So I think that low self-esteem is a problem everyone struggles with, and especially musicians. After all, we sit alone in practice rooms trying to figure out what’s bad about our playing. We go to rehearsals where conductors — or our peers — tell us that this note is out of tune, this note has too hard an attack, this phrase does not go anywhere. We ask to be chastised. We get better by noticing our flaws.

Before I go further, let me say that one should never become self-congratulatory. I tend to fall into this trap very easily. I want to be happy! So I congratulate on getting my butt to a practice room, congratulate myself on picking up the bassoon, and congratulate myself on making a reed that will play, however dubiously. These practice sessions are always short and always, if not completely ineffective, then certainly much less effective than they could be.

So back to being down on ourselves. This is not a bad thing. In the end, that out-of-tune note in the Shostakovitch 9 solo will probably keep you from winning the job of your dreams, so it is completely in one’s best interest to notice that it’s out of tune, every time.
But one also has to make sure to fix these problems, and this, I think, is where we musicians can escape the path of obnoxiously low self-esteem.

See, it’s one thing to say, “Gee, that sucks!” and then delve into what, exactly, was so sucktastic about the passage. (You can use better English than me, I am sure.) But obviously just acknowledging this gets one nowhere.
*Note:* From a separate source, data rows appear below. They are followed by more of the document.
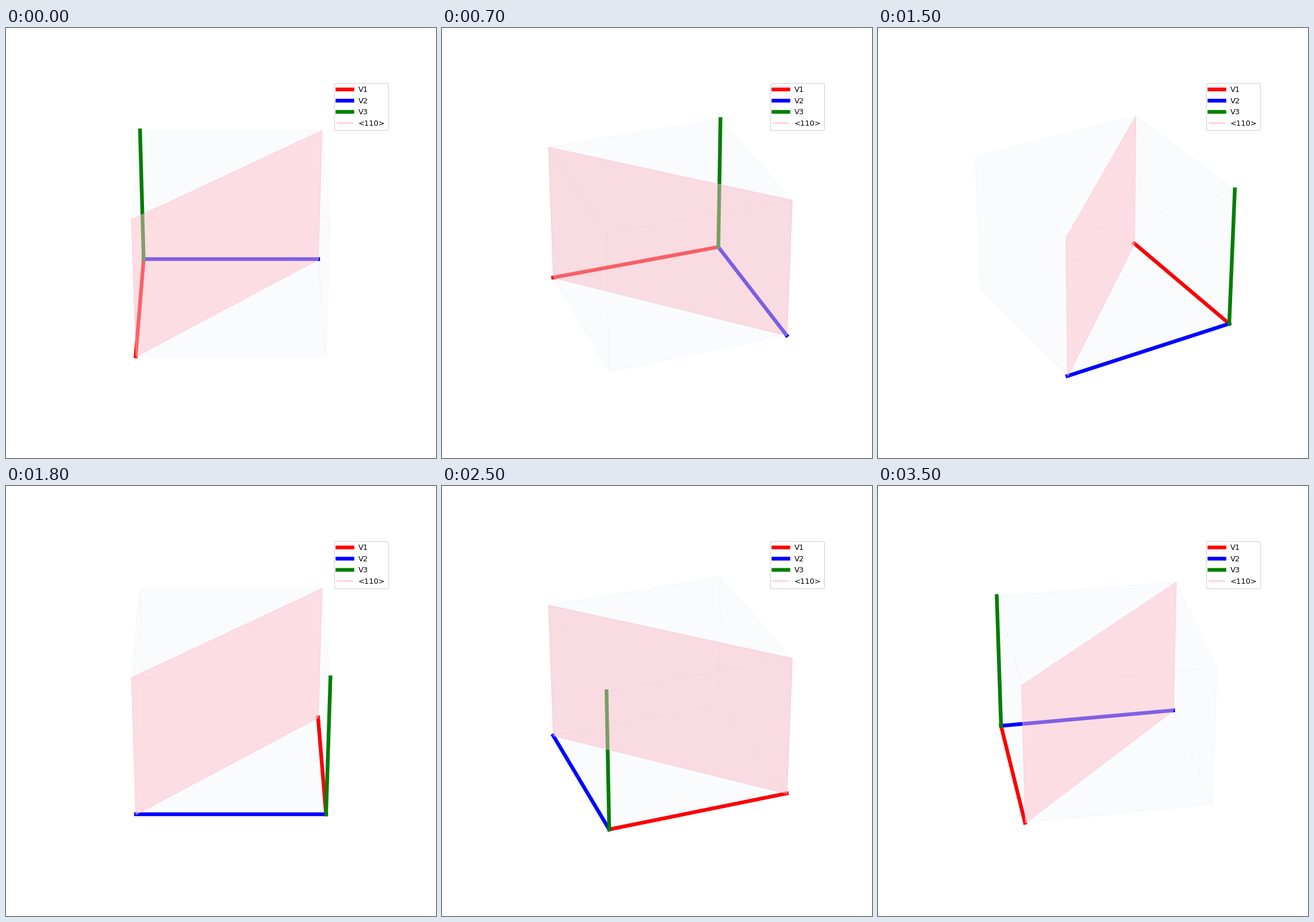
Animation, 748 px wide and 748 px high, one loop 3600 ms. Source, as a matplotlib script:

```python
import itertools

import matplotlib.pyplot as plt
import numpy as np
from matplotlib.animation import FuncAnimation
from matplotlib.colors import to_rgba
from matplotlib.lines import Line2D
from mpl_toolkits.mplot3d.art3d import Poly3DCollection

FRAMES = 36
STEP = 360 / FRAMES
AXES = [("V1", "red"), ("V2", "blue"), ("V3", "green")]

plt.rcParams["font.family"] = "DejaVu Sans"


def cube_faces():
    """Six unit squares, two per axis."""
    ring = [(0, 0), (1, 0), (1, 1), (0, 1)]
    return [[np.insert(np.array(p, float), axis, side) for p in ring]
            for axis, side in itertools.product(range(3), (0, 1))]


def centred(span):
    return 0.5 - span / 2, 0.5 + span / 2


def add_faces(faces, color, alpha):
    rgba = to_rgba(color, alpha)
    ax.add_collection3d(Poly3DCollection(
        faces, facecolors=[rgba], edgecolors=[rgba], linewidths=1))


fig = plt.figure(figsize=(8, 8), dpi=93.5, facecolor="white")
ax = fig.add_subplot(projection="3d")
ax.set_axis_off()

handles = []
for end, (name, color) in zip(np.eye(3), AXES):
    handles += ax.plot(*zip((0, 0, 0), end), color=color, lw=5, label=name)

# The plane follows the cube so that it wins depth ties.
add_faces(cube_faces(), "tab:blue", 0.01)
add_faces([[(1, 0, 0), (0, 1, 0), (0, 1, 1), (1, 0, 1)]], "pink", 0.5)

handles.append(Line2D([], [], color="pink", lw=1.5, label="<110>"))
legend = ax.legend(handles=handles, loc="upper right")
for key in legend.legend_handles:
    key.set_snap(False)

wide, tall = centred(1.1 * 25 / 24), centred(25 / 24)
ax.set_xlim(*wide, view_margin=0)
ax.set_ylim(*wide, view_margin=0)
ax.set_zlim(*tall, view_margin=0)


def update(i):
    ax.view_init(elev=30, azim=i * STEP)
    return []


anim = FuncAnimation(fig, update, frames=FRAMES, init_func=lambda: [],
                     interval=100, repeat=True, repeat_delay=0)
plt.show()
```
You’ve got to fix it — and then, I think, you have to enjoy the feeling of fixing the problem. It’s okay to celebrate your awesomeness when you’ve nailed the Ravel Piano Concerto excerpt or when you’ve gotten your double tonguing ten clicks faster. You are fixing problems. You are indeed awesome!
After really productive practice sessions I like to treat myself. Maybe it’s concocting a super amazing dessert in the cafeteria (luckily, they ONLY thing our cafeteria does well are desserts) or taking some time before bed to read some of my favorite book or letting myself have some chill time with friends. This keeps me feeling happy about my progress without getting too cocky. The reward is in the music, and in the fact that the music allows me to create something beautiful. And when I create something beautiful, everything gets more beautiful. So why not celebrate?

Just don’t get too carried away with all the celebration. There’s always something to improve.
At least, there definitely is for me. But I’m going to fix it!
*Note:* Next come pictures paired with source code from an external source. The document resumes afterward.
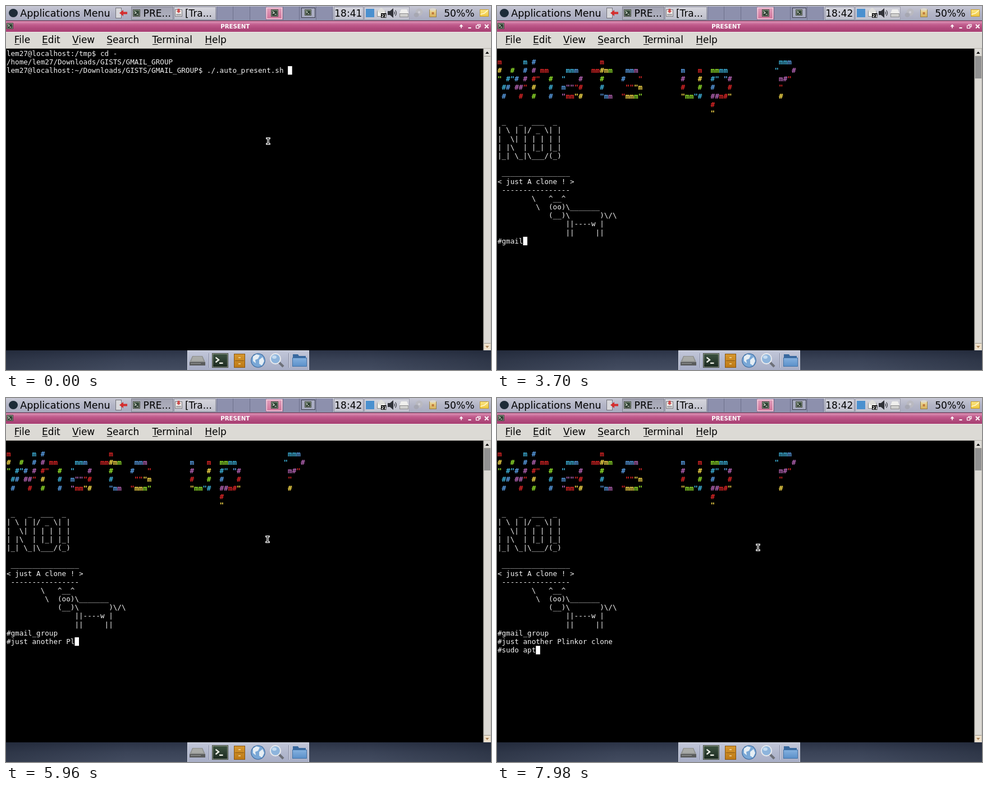
These frames come from a looping animation (864 by 648 pixels, 8 s). An HTML page with a canvas:

```html
<!DOCTYPE html>
<html lang="en">
<head>
<meta charset="utf-8">
<title>Terminal session</title>
<style>
html, body { margin: 0; width: 100%; height: 100%; overflow: hidden; background: #000; }
canvas { display: block; }
</style>
</head>
<body>
<canvas id="stage" width="864" height="648"></canvas>
<script>
const ctx = document.getElementById('stage').getContext('2d');
const SANS = '"DejaVu Sans", sans-serif';
const MONO = '"DejaVu Sans Mono", monospace';
const LOOP = 8000;
const CELL = { w: 7.594, h: 15.1875, x: 0.9, y: 76.7, base: 12 };
const RAINBOW = ['#b565b5', '#dc2626', '#fbdc4a', '#93e42c', '#3fb4dc', '#5a9fe6'];

// ---- terminal content ----
const PROMPT = [
  'lem27@localhost:/tmp$ cd -',
  '/home/lem27/Downloads/GISTS/GMAIL_GROUP',
  'lem27@localhost:~/Downloads/GISTS/GMAIL_GROUP$ ./.auto_present.sh '
];

const BANNER = [
  'm     m #               m                                         mmm',
  '#  #  # # mm    mmm   mm#mm   mmm          m   m  mmmm           "   #',
  '" #"# # #"  #  "   #    #    #   "         #   #  #" "#           m#"',
  ' ## ##" #   #  m"""#    #     """m         #   #  #   #           "',
  ' #   #  #   #  "mm"#    "mm  "mmm"         "mm"#  ##m#"           #',
  ' '.repeat(50) + '#',
  ' '.repeat(50) + '"'
];

const NO = [
  ' _   _  ___  _',
  '| \\ | |/ _ \\| |',
  '|  \\| | | | | |',
  '| |\\  | |_| |_|',
  '|_| \\_|\\___/(_)'
];

const COW = [
  ' ' + '_'.repeat(16),
  '< just A clone ! >',
  ' ' + '-'.repeat(16),
  '        \\   ^__^',
  '         \\  (oo)\\_______',
  '            (__)\\       )\\/\\',
  '                ||----w |',
  '                ||     ||'
];

// ---- timing ----
const keys = [];
const key = (t, s) => keys.push([t, s]);
const type = (t, s) => [...s].forEach((c, i) => key(t + i * 90, c));

key(3170, '#');
type(3340, 'gmail_gr');
key(4040, 'o');
key(4220, 'u');
key(4300, 'p');
key(4380, '\n');
key(4470, '#');
type(4560, 'just');
key(4910, ' ');
key(5080, 'a');
['no', 'th', 'er', ' P'].forEach((s, i) => key(5550 + i * 80, s));
type(5960, 'linkor cl');
key(6790, 'o');
key(6910, 'n');
key(7000, 'e');
key(7090, '\n');
type(7180, '#sudo');
key(7720, ' ');
key(7810, 'a');
key(7890, 'p');
key(7980, 't');

// pointer: time, x, y; null x hides it
const POINTER = [
  [0, 467, 240.5], [40, null], [3920, 467, 242.5], [4040, 466.5, 247.5],
  [4510, 466, 251.5], [6560, 466, 255], [6640, 465.5, 259],
  [6740, 465, 263.5], [6830, 465, 266]
];

// ---- drawing helpers ----
function rect(x, y, w, h, fill) {
  ctx.fillStyle = fill;
  ctx.fillRect(x, y, w, h);
}
function grad(x, y, w, h, ...stops) {
  const g = ctx.createLinearGradient(0, y, 0, y + h);
  stops.forEach((c, i) => g.addColorStop(i / (stops.length - 1), c));
  rect(x, y, w, h, g);
}
function frame(x, y, w, h, color, line = 1) {
  ctx.strokeStyle = color;
  ctx.lineWidth = line;
  ctx.strokeRect(x + 0.5, y + 0.5, w - 1, h - 1);
}
function poly(fill, ...p) {
  ctx.fillStyle = fill;
  ctx.beginPath();
  for (let i = 0; i < p.length; i += 2) ctx.lineTo(p[i], p[i + 1]);
  ctx.closePath();
  ctx.fill();
}
function path(color, line, ...p) {
  ctx.strokeStyle = color;
  ctx.lineWidth = line;
  ctx.beginPath();
  for (let i = 0; i < p.length; i += 2) ctx.lineTo(p[i], p[i + 1]);
  ctx.stroke();
}
function disc(x, y, rx, ry, fill) {
  ctx.fillStyle = fill;
  ctx.beginPath();
  ctx.ellipse(x, y, rx, ry, 0, 0, 7);
  ctx.fill();
}
function label(s, x, y, size, color = '#000', weight = '') {
  ctx.font = `${weight} ${size}px ${SANS}`;
  ctx.fillStyle = color;
  ctx.fillText(s, x, y);
}
function shellIcon(x, y, w, h) {
  rect(x, y, w, h, '#d8dcd0');
  frame(x, y, w, h, '#40483c');
  grad(x + 1.5, y + 1.5, w - 3, h - 3, '#3c5240', '#1c2a20');
  const u = h / 12;
  path('#f0f4ea', u * 1.1, x + u * 3, y + u * 3.5, x + u * 5.5, y + u * 5.5, x + u * 3, y + u * 7.5);
  path('#f0f4ea', u * 1.1, x + u * 6, y + u * 8.2, x + u * 9, y + u * 8.2);
}

// ---- desktop ----
function tray() {
  rect(641, 5, 15, 15, '#4a90cf');

  rect(661, 8, 15, 11, '#f2f2ee');
  frame(661, 8, 15, 11, '#8a8a88');
  poly('#dededa', 661, 9, 668.5, 3, 676, 9, 668.5, 14);
  rect(668, 13, 9.5, 8, '#000');
  label('21', 668.5, 19.6, 7, '#fff', 'bold');

  poly('#303238', 680, 9, 684, 9, 690, 4, 690, 21, 684, 16, 680, 16);
  ctx.strokeStyle = '#44464e';
  ctx.lineWidth = 1.3;
  [3, 6].forEach(r => {
    ctx.beginPath();
    ctx.arc(689.5, 12.5, r, -0.9, 0.9);
    ctx.stroke();
  });

  poly('#f0f0ee', 704, 6, 714, 6, 717, 13, 701, 13);
  rect(701, 13, 16, 7, '#d0d0ce');
  frame(701, 13, 16, 7, '#8c8c8e');

  disc(736, 11, 6.5, 6.5, '#b9b9c0');
  disc(736, 11, 2, 2, '#d0d0d8');
  disc(731, 16, 4.5, 4, '#a6a7b2');

  grad(754, 6, 13, 14, '#f0dfa4', '#d4ac52');
  frame(754, 6, 13, 14, '#94804e');
  disc(760.5, 6, 6, 2.2, '#dcd8cc');
  rect(758.5, 11, 4, 4, '#c07a3a');

  grad(844, 6, 16, 13, '#fce886', '#eec63c');
  frame(844, 6, 16, 13, '#c49a28');
  path('#fff8d0', 1.4, 845, 15, 852, 13, 859, 7);
}

function topPanel(clock) {
  grad(0, 0, 864, 26, '#c6c7d4', '#b3b5c6', '#a9abc0');
  rect(0, 25, 864, 1, '#85869a');
  disc(13, 12.5, 8, 7.5, '#1d2b38');
  label('Applications Menu', 25.2, 18.6, 17.5);

  rect(195, 3, 11, 19, '#d8d8dc');
  frame(195, 3, 11, 19, '#74747c');
  poly('#d42f2f', 202, 12.5, 209, 7, 209, 10.5, 216, 10.5, 216, 14.5, 209, 14.5, 209, 18);

  grad(223, 1, 75, 24, '#a2a3b2', '#b2b3c1');
  frame(223, 1, 75, 24, '#81828f');
  shellIcon(226, 6, 13, 13);
  label('PRE...', 244.6, 18.6, 17.1);
  grad(299, 1, 75, 24, '#d6d6dd', '#bebfcb');
  frame(299, 1, 75, 24, '#8c8d9c');
  rect(301, 6, 13, 13, '#ebe9e6');
  frame(301, 6, 13, 13, '#77777c');
  rect(303, 14, 9, 3, '#a9a9ae');
  poly('#cc4b4b', 305.5, 5, 309.5, 5, 309.5, 9, 311.5, 9, 307.5, 12.5, 303.5, 9, 305.5, 9);
  label('[Tra...', 319, 18.6, 16.9);

  rect(375, 1, 206, 24, '#8d90ad');
  for (let i = 0; i <= 7; i++) rect(Math.round(374.5 + i * 29.5), 1, 1, 24, '#6d708c');
  grad(463, 2, 30, 22, '#e2a0bd', '#cf7299');
  frame(464, 3, 28, 20, '#f6e4ec');
  shellIcon(472, 6, 13, 13);
  rect(526, 3, 25, 18, '#a9acc2');
  frame(526, 3, 25, 18, '#3d404e');
  shellIcon(532, 6, 12, 11);

  grad(584, 1, 53, 24, '#d3d4dd', '#c0c1ce');
  frame(584, 1, 53, 24, '#8e8fa0');
  label(clock, 585.3, 18.6, 17);
  grad(638, 1, 81, 24, '#d3d4dd', '#c0c1ce');
  frame(638, 1, 81, 24, '#9a9bab');
  tray();
  label('50%%', 780.2, 18.6, 17.1);
}

function windowBars() {
  rect(0, 26, 864, 1, '#7a2c52');
  grad(0, 27, 864, 19, '#dd94b6', '#c15c8d', '#b14a7c', '#a83f73');
  shellIcon(1, 30, 12, 11);
  label('PRESENT', 382.2, 40.4, 10.2, '#fff', 'bold');

  const w = '#fff';
  path(w, 1.6, 811, 39.5, 811, 34);
  poly(w, 807.5, 36.5, 811, 32.5, 814.5, 36.5);
  rect(823.5, 38, 5, 2, w);
  frame(839.5, 32.5, 6, 5, w, 1.2);
  rect(837, 34.5, 6, 5.5, '#b75082');
  frame(837, 34.5, 6, 5.5, w, 1.2);
  path(w, 1.8, 853, 33, 859.5, 39.5);
  path(w, 1.8, 859.5, 33, 853, 39.5);

  rect(0, 46, 864, 30, '#dcdad5');
  rect(0, 46, 864, 1, '#f0efec');
  rect(0, 75, 864, 1, '#b4b1aa');
  const menu = { File: 14.8, Edit: 64, View: 118, Search: 179.3, Terminal: 260.5, Help: 354.3 };
  for (const [name, x] of Object.entries(menu)) {
    label(name, x, 66.4, 16.9);
    rect(x + 0.5, 68, ctx.measureText(name[0]).width - 1, 1, '#000');
  }
}

function scrollbar(scrolled) {
  rect(850.5, 76, 13.5, 537, '#dcdad5');
  rect(850.5, 76, 1, 537, '#b2afa8');
  rect(863, 76, 1, 537, '#c0bdb6');
  if (scrolled) rect(851.5, 89, 11.5, 40, '#929292');
  rect(851.5, 89, 11.5, 1, '#9a978f');
  rect(851.5, 600, 11.5, 1, '#9a978f');
  rect(852, 601, 11, 11, '#eee0ca');
  poly('#000', 854, 85, 857.2, 81, 860.5, 85);
  poly('#a8835a', 854, 605, 857.2, 609, 860.5, 605);
}

function dock() {
  grad(0, 613, 864, 35, '#2b3346', '#3a4357', '#434c60');
  const shade = ctx.createLinearGradient(0, 0, 864, 0);
  [0.32, 0, 0, 0.32].forEach((a, i) => shade.addColorStop([0, 0.25, 0.75, 1][i], `rgba(20,26,38,${a})`));
  rect(0, 613, 864, 35, shade);
  grad(323, 613, 217, 35, '#c3c8da', '#b3b9ce', '#a8aec6');
  frame(323, 613, 217, 36, '#d6dae6');

  poly('#8f918f', 332, 623, 350, 623, 355, 634, 327, 634);
  poly('#a9aba8', 333, 624, 349, 624, 352, 632, 330, 632);
  rect(327, 634, 28, 6, '#5a5c5c');
  rect(329, 636, 18, 1, '#9c9e9c');

  shellIcon(367, 618, 29, 26);

  grad(406, 619, 20, 25, '#d6982f', '#bd7916');
  frame(406, 619, 20, 25, '#875512');
  rect(408, 631, 16, 1, '#8c5a14');
  rect(414, 625, 4, 2, '#e8c684');
  rect(414, 636, 4, 2, '#e8c684');

  disc(449, 631, 12.8, 12.8, '#34659c');
  disc(449, 631, 11.8, 11.8, '#79a7d6');
  poly('#e6eef4', 440, 624, 446, 620, 452, 622, 449, 628, 444, 630, 445, 636, 440, 632);
  poly('#e6eef4', 451, 630, 457, 625, 460, 632, 456, 640, 451, 637);

  path('#6d7078', 4.5, 486, 634, 494, 642);
  disc(480, 628, 10, 10, '#e9ebee');
  disc(480, 628, 8, 8, '#8db4dc');
  disc(478, 625, 4, 3, '#c6dcf0');

  poly('#39699f', 511, 620, 520, 620, 522, 623, 534, 623, 534, 641, 511, 641);
  grad(510, 626, 26, 16, '#86b2e0', '#5a8fc8');
  frame(510, 626, 26, 16, '#3f72a8');

  [361, 503].forEach(x => {
    rect(x, 618, 1, 26, '#8489a0');
    rect(x + 1, 618, 1, 26, '#d8dbe6');
  });
}

// ---- terminal ----
function put(line, row, rainbow = false) {
  ctx.font = `${rainbow ? 'bold ' : ''}12.6px ${MONO}`;
  for (let i = 0; i < line.length; i++) {
    if (line[i] === ' ') continue;
    ctx.fillStyle = rainbow ? RAINBOW[((i >> 1) + row) % 6] : '#f4f4f4';
    ctx.fillText(line[i], CELL.x + i * CELL.w, CELL.y + row * CELL.h + CELL.base);
  }
}
function caret(col, row) {
  rect(CELL.x + col * CELL.w, CELL.y + row * CELL.h, CELL.w, CELL.h, '#fff');
}
function terminal(t) {
  rect(0, 76, 851, 537, '#000');
  if (t < 190) {
    PROMPT.forEach((s, i) => put(s, i));
    caret(PROMPT[2].length, 2);
    return;
  }
  BANNER.forEach((s, i) => put(s, i + 1, true));
  if (t < 1120) return caret(0, 8);
  NO.forEach((s, i) => put(s, i + 8));
  if (t < 2170) return caret(0, 14);
  COW.forEach((s, i) => put(s, i + 14));
  const typed = keys.filter(k => k[0] <= t).map(k => k[1]).join('').split('\n');
  typed.forEach((s, i) => put(s, i + 22));
  caret(typed[typed.length - 1].length, typed.length + 21);
}
function beam(x, y, pad, fill) {
  rect(x - 0.6 - pad, y - 5, 1.2 + pad * 2, 10, fill);
  [-5, 5].forEach(dy => rect(x - 2.6 - pad, y + dy - 0.4 - pad, 5.2 + pad * 2, 0.8 + pad * 2, fill));
}
function pointer(t) {
  const [, x, y] = POINTER.filter(p => p[0] <= t).pop();
  if (x === null) return;
  beam(x, y, 1.2, '#fff');
  beam(x, y, 0, '#000');
}

function draw() {
  const t = performance.now() % LOOP;
  terminal(t);
  scrollbar(t >= 190);
  topPanel(t < 1040 ? '18:41' : '18:42');
  windowBars();
  dock();
  pointer(t);
  requestAnimationFrame(draw);
}
draw();
</script>
</body>
</html>
```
In the sixth grade, my English class did a survey of many different poetic forms.
Also in sixth grade, I started playing bassoon.

So if you find really awful poetry amusing, then you, my esteemed reader, are in for a treat.

The Story of ‘Oon
I know a bassoon named ‘Oon
Who sometimes sounds just like a loon.
Her mistress tries to play her right,
But she just runs away in fright!

Ode of My Bassoon
On that first day
She opened the case
Her eyes reflected
Off of my
Mirroring keys
I wanted to use her lungs
And sing with her
She picked me up
Put me together
I was a babe in her hands
She put on a reed
And blew
Right then
I knew we were
A match made in heaven
She’s not perfect
Doesn’t practice sometimes
Yells at me
In frustration
Plays notes that sound horrid
Threatens to hit people with me
Her extra hand
I must admit
I am not perfect
I am plastic
Very heavy
I sometimes hurt her hands
Or dizzy her
Her friend
Can play odd notes
On me
Annoying me
Or making me laugh
A laugh that sounds
A squawk
And then
She picks me up
And we sing
And I never want to let go of her

Sorry about the lame — and the fact that the second poem is sort of secretly dirty (I had no idea, in the sixth grade!) — and I hope you enjoy? Just a little bit?